At noon last Saturday I received a frantic call from my friend Jo, who said, “I really think I need your help. The wedding ceremony I am photographing will be spread out over a really large area and the bride expects me to get pictures at two different locations. I can’t be in both places at the same time. I need you to come.”
I countered with, “Can’t you just run?” to which she said, “No!”
I closed my shop, drove home, got my camera and by 2 p.m. I was arriving at scenic Grandview Acres.
Grandview Acres is located in the picturesque Knutsford area that is a short drive south of the City of Kamloops. Their website says, “The Knutsford area has deep roots in the cattle ranching industry dating back to the early 1850s. Part of the old Brigade Trail between Kamloops and Hope was established by the Hudson’s Bay Company for the fur trade to carry the year’s trade south. Homesteaders have been operating their ranches and moving cattle throughout the area since the late 1800s.”
It is a great place for a wedding. Nevertheless, Jo was right. The wedding was really spread out. The wedding couple wanted the usual photos of the bridesmaids and bride coming out of a large building and walking across the mowed meadow. However, moments before the first of four groomsmen started from the same location, the groom and his parents started walking from a small building up on the hill (a good five plus minutes uphill sprint away). They wanted photos of the groom and his parents as they walked through a wrought iron gateway to the ceremony location.
I think I could have easily made that run when I was in my 20s, but it was a hot, mid-30 C cloudless day, and that uphill jaunt was a chore.
Jo had never been to Grandview Acres and had no idea how big that place is. Of course the wedding couple would want those shots, it’s a beautiful place and there has to be good photos of both the bride and the groom in their grand entrance.
I like watching other photographers at work, and after the ceremony I had the time lean against a beautifully restored horse carriage and watch Jo.
Jo is energetic and moved the bridal party several times as she creatively posed each member of the bridal party, changing locations and backgrounds to fit each person. Her shooting positions were rarely at eye level and often she would place the camera at ground level. The Nikon DSLR she uses has an articulating LCD screen that is touch focus, touch metering, and touch shutter release.
I showed up with a 24-120mm lens.
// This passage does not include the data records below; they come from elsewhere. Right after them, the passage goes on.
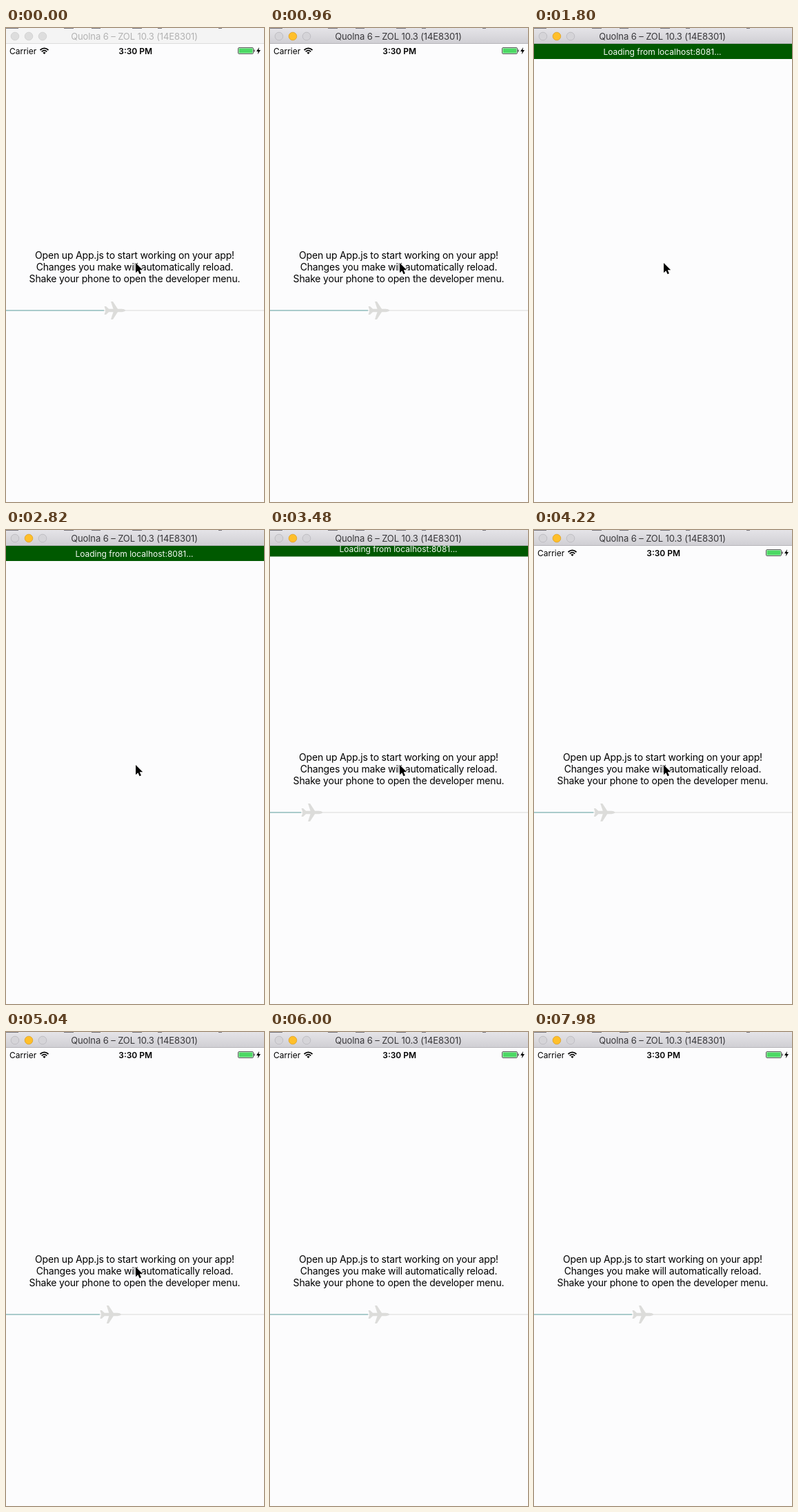
An HTML page that plays this animation: 374x688 px, repeating every 8000 ms.

```html
<!DOCTYPE html>
<html lang="en">
<head>
<meta charset="utf-8">
<title>Flight progress</title>
<style>
  html, body { margin: 0; width: 100%; height: 100%; overflow: hidden; background: #fcfcfd; }
  svg { display: block; width: 374px; height: 688px; font: 12px Inter, "Open Sans", sans-serif; }
  .middle { text-anchor: middle; }
  .message { font-size: 14px; letter-spacing: -0.18px; }
  #heading { font-size: 13px; letter-spacing: -0.1px; }
</style>
</head>
<body>
<svg viewBox="0 0 374 688">
  <defs>
    <linearGradient id="active" x2="0" y2="1">
      <stop stop-color="#e5e4e8"/>
      <stop offset="1" stop-color="#cfced3"/>
    </linearGradient>
  </defs>
  <rect width="374" height="688" fill="#fcfcfd"/>

  <g id="status">
    <text x="5" y="38">Carrier</text>
    <g fill="none" stroke="#000" stroke-width="1.7">
      <path d="M49.5 32 Q55.5 26.6 61.5 32"/>
      <path d="M51.7 34.3 Q55.5 31 59.3 34.3"/>
    </g>
    <path d="M53.3 35.8 Q55.5 34.2 57.7 35.8 L55.5 38Z"/>
    <text class="middle" x="187.7" y="38" font-weight="600">3:30 PM</text>
    <rect x="336.5" y="28.5" width="22" height="9" rx="1.5" fill="none" stroke="#565a58"/>
    <rect x="337.5" y="29.5" width="20" height="7" fill="#4cd964"/>
    <rect x="359.3" y="31.3" width="1.5" height="3.5" rx=".7" fill="#565a58"/>
    <path d="M367 28 L363 34 H365.6 L364.8 38.3 L369 32 H366.3Z"/>
  </g>

  <g id="content">
    <g class="middle message">
      <text x="186.5" y="334.5">Open up App.js to start working on your app!</text>
      <text x="186.5" y="351.5">Changes you make will automatically reload.</text>
      <text x="186.5" y="368.5">Shake your phone to open the developer menu.</text>
    </g>
    <rect y="409" width="374" height="2" fill="#ebebeb"/>
    <rect id="trail" y="409" height="2" fill="#a9cbcb"/>
    <path id="plane" fill="#dcdcda" d="M31 0C31-1.3 28-2.2 25-2.2H20L13-13H10L13.5-2.2H7L3-6H.5L2.5 0 .5 6H3L7 2.2H13.5L10 13H13L20 2.2H25C28 2.2 31 1.3 31 0Z"/>
  </g>

  <g id="loading">
    <rect y="23" width="374" height="22" fill="#005900"/>
    <text class="middle" x="186" y="38.5" fill="#f4f8f4">Loading from localhost:8081...</text>
  </g>

  <rect id="bar" width="374" height="23"/>
  <path id="edge" d="M0 22.5H374"/>
  <path d="M0 .5H18M84 .5H98M124 .5H137M183 .5H197M220 .5H226M308 .5H313" stroke="#77757c"/>
  <g id="buttons" stroke-width=".8">
    <circle cx="13" cy="12" r="5.8"/>
    <circle id="minimise" cx="33" cy="12" r="5.8"/>
    <circle cx="53" cy="12" r="5.8"/>
  </g>
  <text id="heading" class="middle" x="186" y="17">Quolna 6 – ZOL 10.3 (14E8301)</text>

  <path id="cursor" d="M0 0V14.2L3.3 11.2 5.6 16.2 7.9 15.2 5.7 10.3H10.2Z" stroke="#fff" stroke-width="1.8" paint-order="stroke"/>
</svg>

<script>
const LOOP = 8000;
const FOCUS = 400, RELOAD = 1700, MOUNT = 3100, HIDE = 3385, LEAVE = 5250;
const $ = id => document.getElementById(id);
const set = (id, attrs) => Object.entries(attrs).forEach(([k, v]) => $(id).setAttribute(k, v));
const show = (id, visible) => set(id, { visibility: visible ? "visible" : "hidden" });
const progress = (t, start, duration) => Math.min(1, Math.max(0, (t - start) / duration));
const easeInOut = u => u < 0.5 ? 2 * u * u : 1 - 2 * (1 - u) ** 2;

function drawWindow(focused) {
  set("bar", { fill: focused ? "url(#active)" : "#f4f4f4" });
  set("edge", { stroke: focused ? "#b6b5ba" : "#dcdcdc" });
  set("buttons", {
    fill: focused ? "#d5d4d8" : "#dddddd",
    stroke: focused ? "#b9b8bd" : "#cecece"
  });
  set("minimise", focused
    ? { fill: "#ffbf2a", stroke: "#dfa023" }
    : { fill: "#dddddd", stroke: "#cecece" });
  set("heading", { fill: focused ? "#38373a" : "#b2b2b2" });
}

function draw(t) {
  drawWindow(t >= FOCUS);

  const hidden = progress(t, HIDE, 250);
  show("content", t < RELOAD || t >= MOUNT);
  show("loading", t >= RELOAD && hidden < 1);
  set("loading", { transform: `translate(0 ${-22 * easeInOut(hidden)})` });

  const tail = t < RELOAD ? 142 : 39.7 + 102.3 * easeInOut(progress(t, MOUNT, 2350));
  set("trail", { width: tail });
  set("plane", { transform: `translate(${tail} 410)` });

  const exit = progress(t, LEAVE, 250);
  show("cursor", exit < 1);
  set("cursor", { transform: `translate(${188 + 186 * exit * exit} ${341 - 20 * exit})` });
}

function tick() {
  draw(performance.now() % LOOP);
  requestAnimationFrame(tick);
}
tick();
</script>
</body>
</html>
```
I like that versatile lens for events like weddings, not only can I shoot wide, but when I need portraiture the long 120mm focal length is perfect.
Jo is not even “sort of content” with one lens. She was constantly changing lenses. There were the long shots with a 70-200mm. Then more intimate images with a 24-70mm. She would move in close, or back off for extreme wide photos with a 14-24mm, and then move in with an ever so sharp 35mm (gosh the background becomes smooth with that lens).
I was there to help with photos of the wedding ceremony, then afterwards that there wasn’t really anything for me to do. I hung around and looked for interesting shadows and light coming from the afternoon sun to use in photos, and talked with people from the wedding party as I waited for the reception to start. They told me they would make their entrance by dancing around their guests tables and that there would be confetti blasters when the newlyweds came in, and I thought it would be fun to photograph that.
The reception started, and then there would be photos of the head table, speakers, the newlyweds kissing when someone clinked their glass, more dancing and finally the cake cutting all easy for a practiced photographer like Jo to cover, so I said my goodbyes and headed home.
Stay safe and be creative. These are my thoughts for this week.
Contact me at www.enmanscamera.com or firstname.lastname@example.org.